Author: Noah Bucon

Noah Bucon is the Regulatory Affairs Manager on 3Degrees’ Market Intelligence Team where he focuses on ensuring the integrity and impact of 3Degrees’ participation in global renewable energy and carbon markets.

Guarantees of Origin: An option for renewable energy in Europe

europe street

Since the World Resources Institute (WRI) unveiled new guidance for Scope 2 emissions accounting within the Greenhouse Gas Protocol Corporate Standard back in 2015, there has been an increased focus on global energy purchasing, with more organizations looking for options across the globe.  

Guarantees of origin

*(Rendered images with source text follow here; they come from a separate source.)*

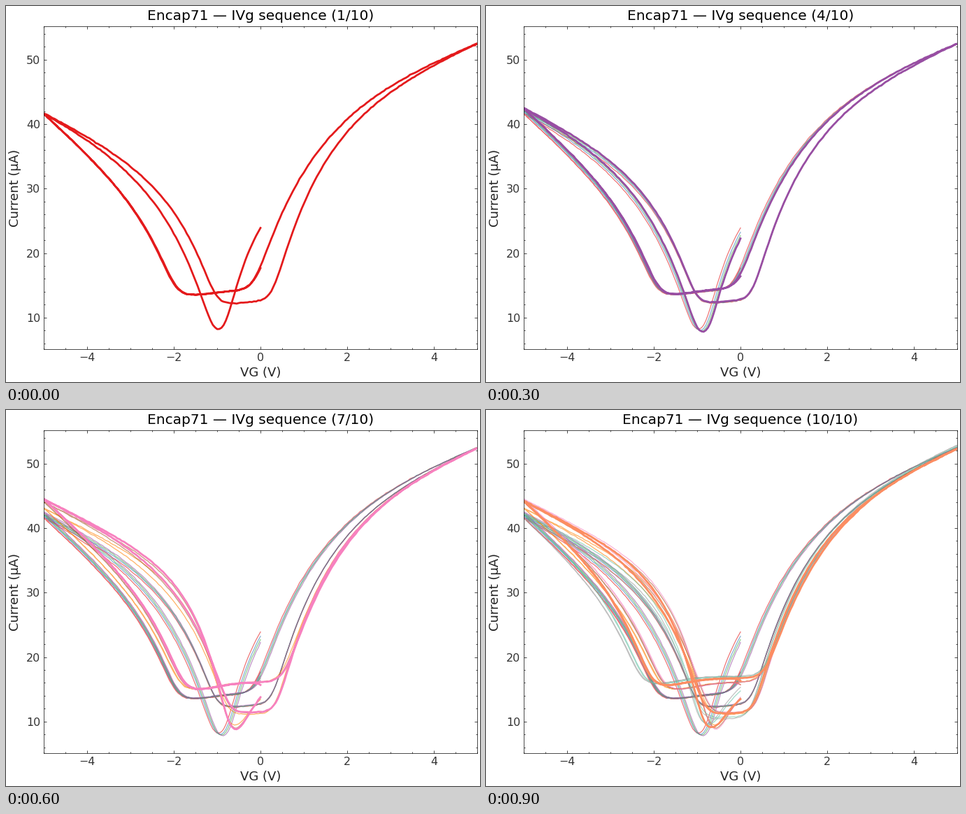
A matplotlib script that plays this animation: 678 by 538 pixels, repeating every 1000 ms.

```python
import numpy as np
import matplotlib.pyplot as plt
from matplotlib.animation import FuncAnimation
from matplotlib.ticker import MultipleLocator

W, H, DPI = 678, 538, 100
plt.rcParams["font.family"] = "DejaVu Sans"


def leg(floor, tilt, left_knee, right_knee, left_end, right_end):
    return np.array([floor, tilt, left_knee, right_knee, left_end, right_end])


# Device states: the legs of a sweep, and how far each leg drifts
FRESH = dict(
    dip=leg(7.45, 0, -1.095, -.82, 41.6, 23.9),
    dip_drift=leg(-.4, 0, .1, .1, .8, -1.7),
    forward=leg(13.75, .5, -1.97, -.14, 41.6, 52.5),
    forward_drift=leg(.15, .1, .05, .1, .8, 0),
    back=leg(12.4, .35, -1.03, .28, 41.7, 52.5),
    back_drift=leg(.15, 0, 0, 0, .8, 0),
    dip_tau=1.05)
SHIFTED = dict(
    dip=leg(8.9, 0, -.77, -.5, 43.1, 13.45),
    dip_drift=leg(-.75, 0, .03, .02, 1.4, .3),
    forward=leg(15.4, .75, -1.88, .5, 43.1, 52.4),
    forward_drift=leg(0, 0, .08, .06, 1.4, 0),
    back=leg(11.15, .1, -.78, .35, 43.1, 52.4),
    back_drift=leg(.3, 0, .04, .04, 1.4, 0),
    dip_tau=.66)
AGED = dict(
    dip=leg(9.1, 0, -.94, -.62, 42.3, 14.8),
    dip_drift=leg(-.5, 0, .07, .05, 1.9, -1.3),
    forward=leg(16.2, .75, -2.25, .57, 42.3, 52.7),
    forward_drift=leg(-.2, 0, .16, .02, 1.9, -.4),
    back=leg(10.7, .15, -.9, .27, 42.3, 52.7),
    back_drift=leg(.6, 0, .06, .06, 1.9, -.4),
    dip_tau=.66)

SWEEPS = [
    ("#e41a1c", FRESH, 0), ("#377eb8", FRESH, .4), ("#4daf4a", FRESH, .7),
    ("#984ea3", FRESH, 1), ("#ff7f00", SHIFTED, 0), ("#a65628", SHIFTED, .7),
    ("#f781bf", SHIFTED, 1), ("#999999", AGED, -.4), ("#66c2a5", AGED, 0),
    ("#fc8d62", AGED, 1),
]


def arm(distance, reach, rise, width, tau, slope):
    """Soft knee, then a saturating rise that gains `rise` at `reach`."""
    s = width * np.logaddexp(0, distance / width)
    gain = (rise - slope * reach) / (1 - np.exp(-reach / tau))
    return gain * (1 - np.exp(-s / tau)) + slope * s


def curve(x, params, width, left, right, stop=5):
    """Flat floor between a left arm and a right arm, each (tau, slope)."""
    floor, tilt, left_knee, right_knee, left_end, right_end = params
    return (floor + tilt * np.tanh((x - left_knee - .8) / .6)
            + arm(left_knee - x, left_knee + 5, left_end - floor + tilt,
                  width, *left)
            + arm(x - right_knee, stop - right_knee, right_end - floor - tilt,
                  width, *right))


def sweep(seed, state, drift):
    """Voltage and current along 0, -5, +5, -5, 0."""
    rng = np.random.default_rng(seed)
    left = np.linspace(-5, 0, 101)
    full = np.linspace(-5, 5, 201)

    def drifted(name):
        return state[name] + drift * state[name + "_drift"]

    def forward(x, knee_shift=0):
        params = drifted("forward") + leg(0, 0, knee_shift, 0, 0, 0)
        return curve(x, params, .12, (.71, 6), (1.25, 2.5))

    dip = curve(left, drifted("dip"), .08, (state["dip_tau"], 3.3), (.8, 0),
                stop=0)
    back = curve(full, drifted("back"), .1, (.9, 3.3), (1.08, 2.9))
    again = forward(left, .02) - .4 * np.exp(left / .1)
    volts = np.concatenate([left[::-1], full, full[::-1], left])
    amps = np.concatenate([dip[::-1], forward(full), back[::-1], again])
    return volts, amps + rng.normal(0, .03, len(amps))


fig = plt.figure(figsize=(W / DPI, H / DPI), dpi=DPI, facecolor="white")
ax = fig.add_axes([54 / W, 47 / H, 620 / W, 462 / H])
ax.set(xlim=(-5, 5), ylim=(5.1, 55.18))
for axis, major, minor in ((ax.xaxis, 2, .5), (ax.yaxis, 10, 2)):
    axis.set_major_locator(MultipleLocator(major))
    axis.set_minor_locator(MultipleLocator(minor))
ax.tick_params(which="both", direction="in", top=True, right=True, width=.5)
ax.tick_params(which="major", length=3, pad=3.5, labelsize=11.4,
               labelcolor="#333333")
ax.tick_params(which="minor", length=1.5)
for spine in ax.spines.values():
    spine.set_linewidth(.5)


def label(x, y, text, size, color, rotation=0):
    return fig.text(x / W, 1 - y / H, text, size=size, color=color,
                    ha="center", va="baseline", rotation=rotation,
                    rotation_mode="anchor")


title = label(364, 20, "", 14.5, "black")
label(364, 530, "VG (V)", 13, "#222222")
label(18.5, 260, "Current (µA)", 13, "#222222", 90)

lines = [ax.plot(*sweep(seed, state, drift), color=color)[0]
         for seed, (color, state, drift) in enumerate(SWEEPS)]


def update(frame):
    title.set_text(f"Encap71 — IVg sequence ({frame + 1}/{len(SWEEPS)})")
    for i, line in enumerate(lines):
        current = i == frame
        line.set_visible(i <= frame)
        line.set_linewidth(2 if current else .9)
        line.set_alpha(1 if current else .6)
    return [title, *lines]


anim = FuncAnimation(fig, update, frames=len(SWEEPS), interval=100,
                     repeat=True, repeat_delay=0)
plt.show()
```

One such option is the Guarantee of Origin (GO), a voluntary renewable energy product that is used to claim consumption of renewable energy in Europe. A GO represents one megawatt hour of electricity from a renewable resource. Similar to a REC in the U.S., a GO represents the environmental attributes (but not the power) associated with renewable energy. Although all European countries are required to use GOs to track renewable energy consumption, not all have joined the Association of Issuing Bodies (AIB), which ensures adherence to best practices and market rules.

In countries that have joined the AIB, the European Energy Certificate System (EECS) certifies and registers each GO, preventing double counting and identifying the source of the GO and the method of production. In some countries, GOs may also be used to track renewable natural gas as well as some nonrenewable resources, so it is important to specify the type of GO desired when procuring these instruments. GO certificates are viable for 12 months from the date of issue.

Guarantee-of-origin-features

Regulatory considerations

The European voluntary market is well defined with clear norms of transparency and accountability. However, there are some complexities to the market that are important to understand. Although the EECS system creates rules around the creation and transfer of GOs, there are some country specific rules that can impact customers, specifically around project eligibility and GO cancellation. Although Europe is considered to be a single market, GOs are intended (where possible) to be cancelled in the GO registry of the country in which renewable energy claims are made. Due to a patchwork of trading/cancellation restrictions across the continent, this requirement can add administrative complexity for companies with operations in multiple countries. 3Degrees works closely with our clients to help them navigate the logistics of making EU-wide renewable energy claims in line with market rules.

AIB-members-2020

Note: As of Q1 2020, Latvia, Montenegro, and Portugal are in the process of applying to join the Association of Issuing Bodies (AIB).

Interested in learning more about global renewable energy options? Read our blog on Navigating the Opportunities and Pitfalls of International Renewable Energy Markets or this case study on how Verisk is successfully addressing emissions from its global energy load.

Exploring I-RECs: A renewable energy option in international markets

wind turbines in Asia

In 2015, the World Resources Institute (WRI) unveiled new guidance for Scope 2 emissions accounting within the Greenhouse Gas Protocol Corporate Standard. This update introduced a market-based accounting mechanism that gives companies the opportunity to reduce their Scope 2 emissions through the purchase of renewable energy certificates, PPAs, and other contractual instruments. This provision has driven a new focus on global energy purchasing, with more organizations looking for options across the globe.

Product Profile

The I-REC, an international renewable energy certificate, represents transferrable proof that one MWh of electricity was produced from renewable energy sources and added to an electrical grid. Purchasing an I-REC allows the buyer to claim consumption of one MWh of renewable energy. I-RECs can originate from wind, solar, ocean energy, biomass, hydropower, landfill gas, aerothermal, geothermal, and landfill gas projects. 3Degrees only transacts I-RECs issued in countries authorized by the International REC Standard and traded on the I-REC Registry. This standard establishes rules and regulations for a transparent system that simplifies claims and eliminates double counting issues, making products compliant with Scope 2 reporting guidelines. Valid renewable energy claims also depend on additional factors, such as whether production and consumption occur within an appropriate market boundary.

Regulatory Considerations

In some cases, the I-REC Secretariat implements country-specific restrictions on certificate issuance to ensure environmental integrity and prevent double counting. For example, issuance would be prohibited for generation that is counted toward a state-mandated renewable energy delivery quota. Every country’s regulatory environment is unique, and even though a policy may not lead to double counting, it may nonetheless change the scope of claims an I-REC purchaser can make. 3Degrees’ Regulatory Affairs team reviews each country in which I-REC issuance is authorized to comprehensively understand and communicate the integrity and impact of our clients’ I-REC purchases.

Interested in learning more about global renewable energy options? Read our blog on Navigating the Opportunities and Pitfalls of International Renewable Energy Markets or this case study on how Verisk is successfully addressing emissions from its global energy load.